The great thing about this dish is that you can add whatever veggies you please. The tomatoes, basil and hot pepper all came from my garden, but you could also use mushrooms and sweet peppers. It’s all about customizing to your tastes and what’s in season!
“Local” Party Planning
While Rhaya stocked up, my husband and I spent most of this past weekend celebrating my Mother-in-Law’s Birthday, concluding the weekend last night with a big cookout that we hosted for her and a great bunch of her friends. Now, I’ll admit that eating strictly locally produced foods takes a little bit of planning, so the big test for me yesterday was to keep within the “Going Local” theme while hosting a party and at the same time trying to get myself prepared for the rest of the week.
In an effort to keep things as “local” as possible for the party, I tried to create a menu that incorporated a lot of in-season vegetables and (somewhat) locally raised meat for the grill. For example, for one side dish, I made a favorite from last year’s challenge, Summer Potato Salad (pictured above), from the Animal Vegetable Miracle website . All the ingredients for this salad were from a nearby farm stand, The Village Market, except for the tomatoes and basil which came straight from my friend Chrissy and her son Tyler’s garden less than one mile away.
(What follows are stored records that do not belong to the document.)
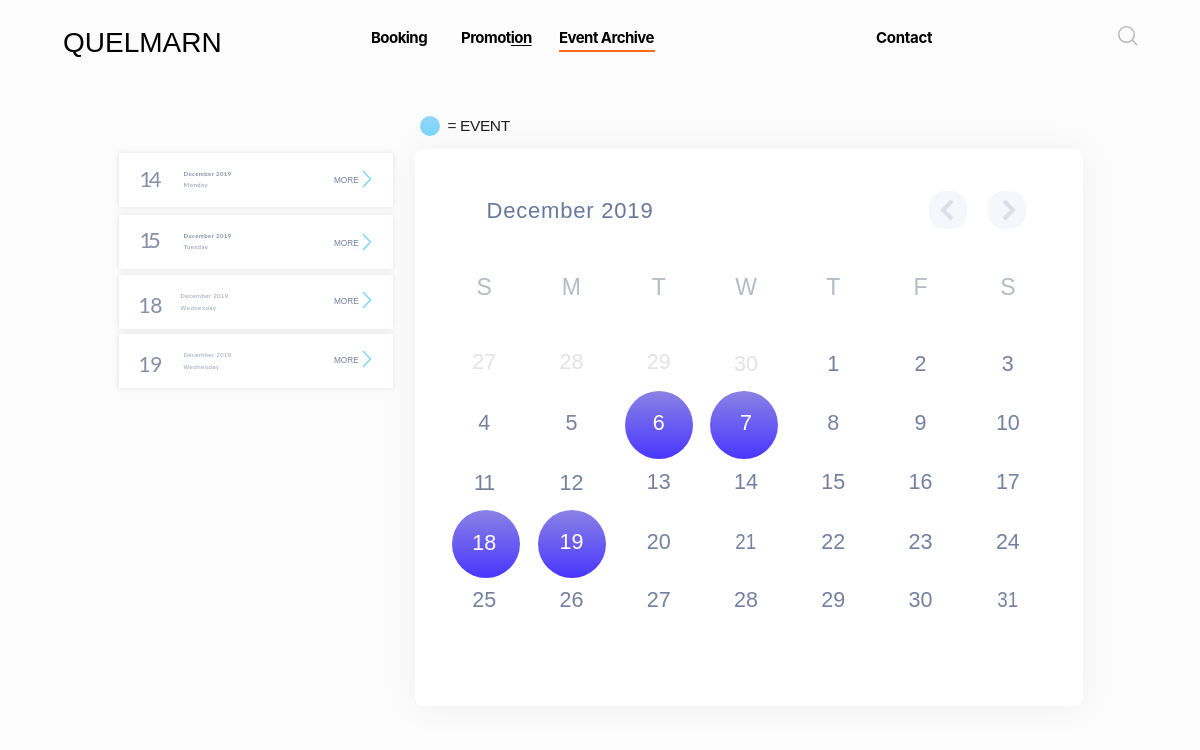
<!DOCTYPE html>
<html lang="en">
<head>
<meta charset="utf-8">
<title>Event Archive</title>
<style>
:root {
  --page: #fcfcfc;
  --card: #ffffff;
  --ink: #000000;
  --accent: #ff6a13;
  --slate: #7680a0;
  --slate-deep: #69779a;
  --slate-soft: #868da6;
  --pale: #b4bbc4;
  --faint: #e1e3e7;
  --sky: #7fd4fa;
  --button: #f6f7fc;
  --button-icon: #dcdfe8;
  --event-top: #8a82e4;
  --event-bottom: #4936ff;
}
* { box-sizing: border-box; margin: 0; padding: 0; }
body {
  width: 1200px;
  height: 750px;
  overflow: hidden;
  background: var(--page);
  color: var(--ink);
  font-family: "Liberation Sans", Arial, sans-serif;
}
a { color: inherit; text-decoration: none; }
ul { list-style: none; }

/* Header */
.site-header { display: flex; height: 76px; padding-left: 63px; }
.wordmark {
  width: 308px;
  padding-top: 25px;
  font-size: 28px;
  line-height: 36px;
  font-weight: 400;
}
.site-nav {
  display: flex;
  width: 746px;
  padding-top: 28px;
  font: 700 15px/20px Inter, sans-serif;
  letter-spacing: -0.55px;
  white-space: nowrap;
}
.site-nav .booking { width: 90px; }
.site-nav .promotion { width: 98px; }
.site-nav .archive { width: 317px; }
.site-nav .contact { letter-spacing: -0.3px; }
.site-nav u { text-underline-offset: 2px; text-decoration-thickness: 1px; }
.site-nav .current {
  display: inline-block;
  width: 96px;
  height: 24px;
  border-bottom: 2px solid var(--accent);
}
.search { width: 22px; height: 22px; margin-top: 25px; }
.search svg, .more svg, .month-button svg { display: block; fill: none; }

/* Content */
main {
  display: grid;
  grid-template-columns: 274.5px 668px;
  column-gap: 21.5px;
  padding: 40px 0 0 118.5px;
}
.legend {
  display: flex;
  align-items: center;
  height: 20px;
  margin-bottom: 13px;
  padding-left: 5px;
  gap: 8px;
  font-size: 15.5px;
  letter-spacing: -0.4px;
  color: #1f1f1f;
}
.legend-dot {
  width: 20px;
  height: 20px;
  border-radius: 50%;
  background: linear-gradient(#92d6f8, #78d5fc);
}

/* Event list */
.event-list { padding-top: 37px; }
.event {
  display: flex;
  align-items: center;
  height: 54px;
  margin-bottom: 5px;
  padding: 0 21px 0 20px;
  background: var(--card);
  box-shadow: 0 0 6px rgba(0, 0, 0, 0.1);
}
.event:first-child { margin-bottom: 8px; }
.event:nth-child(2) { margin-bottom: 6px; }
.event-day {
  width: 45px;
  padding: 0 0 3px 1px;
  font: 400 22px/26px Lato, sans-serif;
  letter-spacing: -3.6px;
  color: var(--slate-soft);
}
.event:nth-child(2) .event-day { padding-bottom: 5px; letter-spacing: -4.2px; }
.event-date {
  flex: 1;
  padding-bottom: 2px;
  font: 400 6px/11.5px Lato, sans-serif;
  letter-spacing: 0.5px;
  color: var(--slate-soft);
}
.event-date p:first-child { font-weight: 700; letter-spacing: 0.4px; }
.event.low .event-day {
  padding: 5px 0 0 0;
  font-size: 21px;
  letter-spacing: -0.4px;
}
.event.low .event-date {
  padding-bottom: 0;
  font: 400 6px/12.5px "Liberation Sans", Arial, sans-serif;
  color: #969db6;
}
.event.low .event-date p:first-child { font-weight: 400; }
.event.low .more { margin-top: -4px; }
.event.inset .event-date { margin-left: -3px; }
.more {
  display: flex;
  align-items: center;
  gap: 3px;
  font-size: 9.6px;
  color: var(--slate);
}
.event:first-child .more { margin-top: -2px; }
.more-label { width: 25px; transform: scaleX(0.86); transform-origin: left; }

/* Calendar */
.calendar {
  height: 557px;
  padding: 42px 26px 0;
  border-radius: 8px;
  background: var(--card);
  box-shadow: 0 2px 36px rgba(0, 0, 0, 0.05);
}
.calendar-top {
  display: flex;
  align-items: center;
  gap: 21px;
  height: 38px;
  padding: 0 31px 0 46px;
}
.calendar-top h1 {
  flex: 1;
  padding-top: 2px;
  font-size: 22px;
  font-weight: 400;
  letter-spacing: 0.8px;
  color: var(--slate-deep);
}
.month-button {
  width: 38px;
  height: 38px;
  border-radius: 16px;
  background: var(--button);
}
.month-button svg { stroke: var(--button-icon); stroke-width: 4; }
.weekdays, .days {
  display: grid;
  grid-template-columns: repeat(7, 1fr);
  margin-right: 5px;
  text-align: center;
}
.weekdays {
  margin-top: 38px;
  font-size: 23px;
  line-height: 40px;
  color: var(--pale);
}
.days {
  grid-auto-rows: 59px;
  margin-top: 28px;
  font-size: 21.5px;
  line-height: 59px;
  color: var(--slate);
}
.days .outside { margin-top: -2px; color: var(--faint); }
.days .outside.last { margin-top: 0; }
.days .narrow { transform: scaleX(0.87); }
.days .kerned { letter-spacing: -1px; }
.days .drop { padding-top: 1px; }
.days .drop-more { padding-top: 2px; }
.days .booked { position: relative; z-index: 0; color: #fff; }
.days .booked::before {
  content: "";
  position: absolute;
  z-index: -1;
  left: 10px;
  top: -3px;
  width: 68px;
  height: 68px;
  border-radius: 50%;
  background: linear-gradient(var(--event-top), var(--event-bottom));
}
.days .wed.booked::before { left: 8px; }
.days .late.booked::before { top: -2px; }
.days .late.drop-more::before { left: 11px; }
</style>
</head>
<body>
<svg width="0" height="0" style="position:absolute" aria-hidden="true">
  <defs>
    <path id="more-chevron" d="M1 1 L8.5 9 L1 17" stroke="var(--sky)" stroke-width="1.5"/>
  </defs>
</svg>

<header class="site-header">
  <a class="wordmark" href="#">QUELMARN</a>
  <nav class="site-nav">
    <div class="booking"><a href="#">Booking</a></div>
    <div class="promotion"><a href="#">Promot<u>ion</u></a></div>
    <div class="archive"><a class="current" href="#">Event Archive</a></div>
    <div class="contact"><a href="#">Contact</a></div>
  </nav>
  <a class="search" href="#" aria-label="Search">
    <svg width="22" height="22" stroke="#b9b9b9" stroke-width="1.6">
      <circle cx="9.5" cy="9.5" r="7.8"/>
      <line x1="15" y1="15" x2="20" y2="20"/>
    </svg>
  </a>
</header>

<main>
  <ul class="event-list">
    <li class="event">
      <div class="event-day">14</div>
      <div class="event-date"><p>December 2019</p><p>Monday</p></div>
      <a class="more" href="#"><span class="more-label">MORE</span><svg width="10" height="18"><use href="#more-chevron"/></svg></a>
    </li>
    <li class="event">
      <div class="event-day">15</div>
      <div class="event-date"><p>December 2019</p><p>Tuesday</p></div>
      <a class="more" href="#"><span class="more-label">MORE</span><svg width="10" height="18"><use href="#more-chevron"/></svg></a>
    </li>
    <li class="event low inset">
      <div class="event-day">18</div>
      <div class="event-date"><p>December 2019</p><p>Wednesday</p></div>
      <a class="more" href="#"><span class="more-label">MORE</span><svg width="10" height="18"><use href="#more-chevron"/></svg></a>
    </li>
    <li class="event low">
      <div class="event-day">19</div>
      <div class="event-date"><p>December 2019</p><p>Wednesday</p></div>
      <a class="more" href="#"><span class="more-label">MORE</span><svg width="10" height="18"><use href="#more-chevron"/></svg></a>
    </li>
  </ul>

  <div>
    <div class="legend"><span class="legend-dot"></span>= EVENT</div>
    <section class="calendar">
      <div class="calendar-top">
        <h1>December 2019</h1>
        <a class="month-button" href="#" aria-label="Previous month">
          <svg width="38" height="38"><path d="M23 10 L14 19 L23 28"/></svg>
        </a>
        <a class="month-button" href="#" aria-label="Next month">
          <svg width="38" height="38"><path d="M16 10 L25 19 L16 28"/></svg>
        </a>
      </div>
      <div class="weekdays">
        <span>S</span><span>M</span><span>T</span><span>W</span><span>T</span><span>F</span><span>S</span>
      </div>
      <div class="days">
        <span class="outside">27</span><span class="outside">28</span><span class="outside">29</span><span class="outside last">30</span><span>1</span><span>2</span><span>3</span>
        <span>4</span><span>5</span><span class="booked">6</span><span class="booked wed">7</span><span>8</span><span>9</span><span>10</span>
        <span class="kerned drop">11</span><span class="drop">12</span><span>13</span><span>14</span><span>15</span><span>16</span><span>17</span>
        <span class="booked late drop-more">18</span><span class="booked late drop">19</span><span class="drop">20</span><span class="narrow drop">21</span><span class="drop">22</span><span class="drop">23</span><span class="drop">24</span>
        <span>25</span><span>26</span><span>27</span><span>28</span><span>29</span><span>30</span><span class="narrow">31</span>
      </div>
    </section>
  </div>
</main>
</body>
</html>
I also found some chicken breasts to grill at The Anderson’s General Store which sources their chicken from a processor in northern Ohio which gets chickens that are all raised in that general area.
(By the way, in case you missed it, I’ve moved from upstate New York to Columbus, Ohio over the summer, so this year’s “Going Local” challenge will be all about discovering all the foods central Ohio has to offer.)
Going Local Again: Liz’s Day 1
I started out the day with diced skillet potatoes, onion and delicious local cheese mixed into scrambled eggs. Lunch was a nectarine and a light salad with red onion, diced apple, a little shredded cheese, basil and olive oil. The cookout was in the evening yesterday, so for dinner I had the potato salad and chicken mentioned above and tried not to nibble too much on the rest of the non-local treats, like the birthday cake!
This weekend was all about stocking up and planning for meals in the upcoming week. As someone who typically doesn’t decide until right before I make dinner, what I am actually having for dinner, this is especially challenging for me. So, in addition to customizing my Farm Fresh Delivery (which will be arriving Wednesday) I went to the Carmel Farmers Market and purchased all the foods shown in the image above (a total of $73, with the goat cheese being the most expensive single item at $13). Additionally, I went to Traders Point Creamery where I purchased my yogurt, milk and cheeses for the week.
Going Local Again: Rhaya’s Day 1
Breakfast consisted of a goat cheese and tomato omelet. It was very delicious but I certainly looked longingly at the coffeemaker as I ate my meal. For lunch, I kept things light with some plums, some sauteed eggplant, and for a side I had one of my greatest finds at the market yesterday, Mushroom Pate. This pate (back by popular demand) is made by the girls at Country Mouse, City Mouse and is made with all local ingredients. The mushrooms are from Homestead Growers, the dairy products are from Traders Point Creamery, and the goat cheese (which make it REALLY smooth) is from Capriole Farms. (And the container it comes in is 100% biodegradable, so it can be composted.) I have yet to still find a local bread or cracker (which is how you should typical enjoy this pate) so I kept it local by eating it on slices of cucumber, which I thought was still delicious.
For dinner, I tried Gazpacho for the first time. Since the weather is still warm, this cool soup was a refreshing appetizer. To round out the summery meal, I had some corn on the cob and cottage cheese.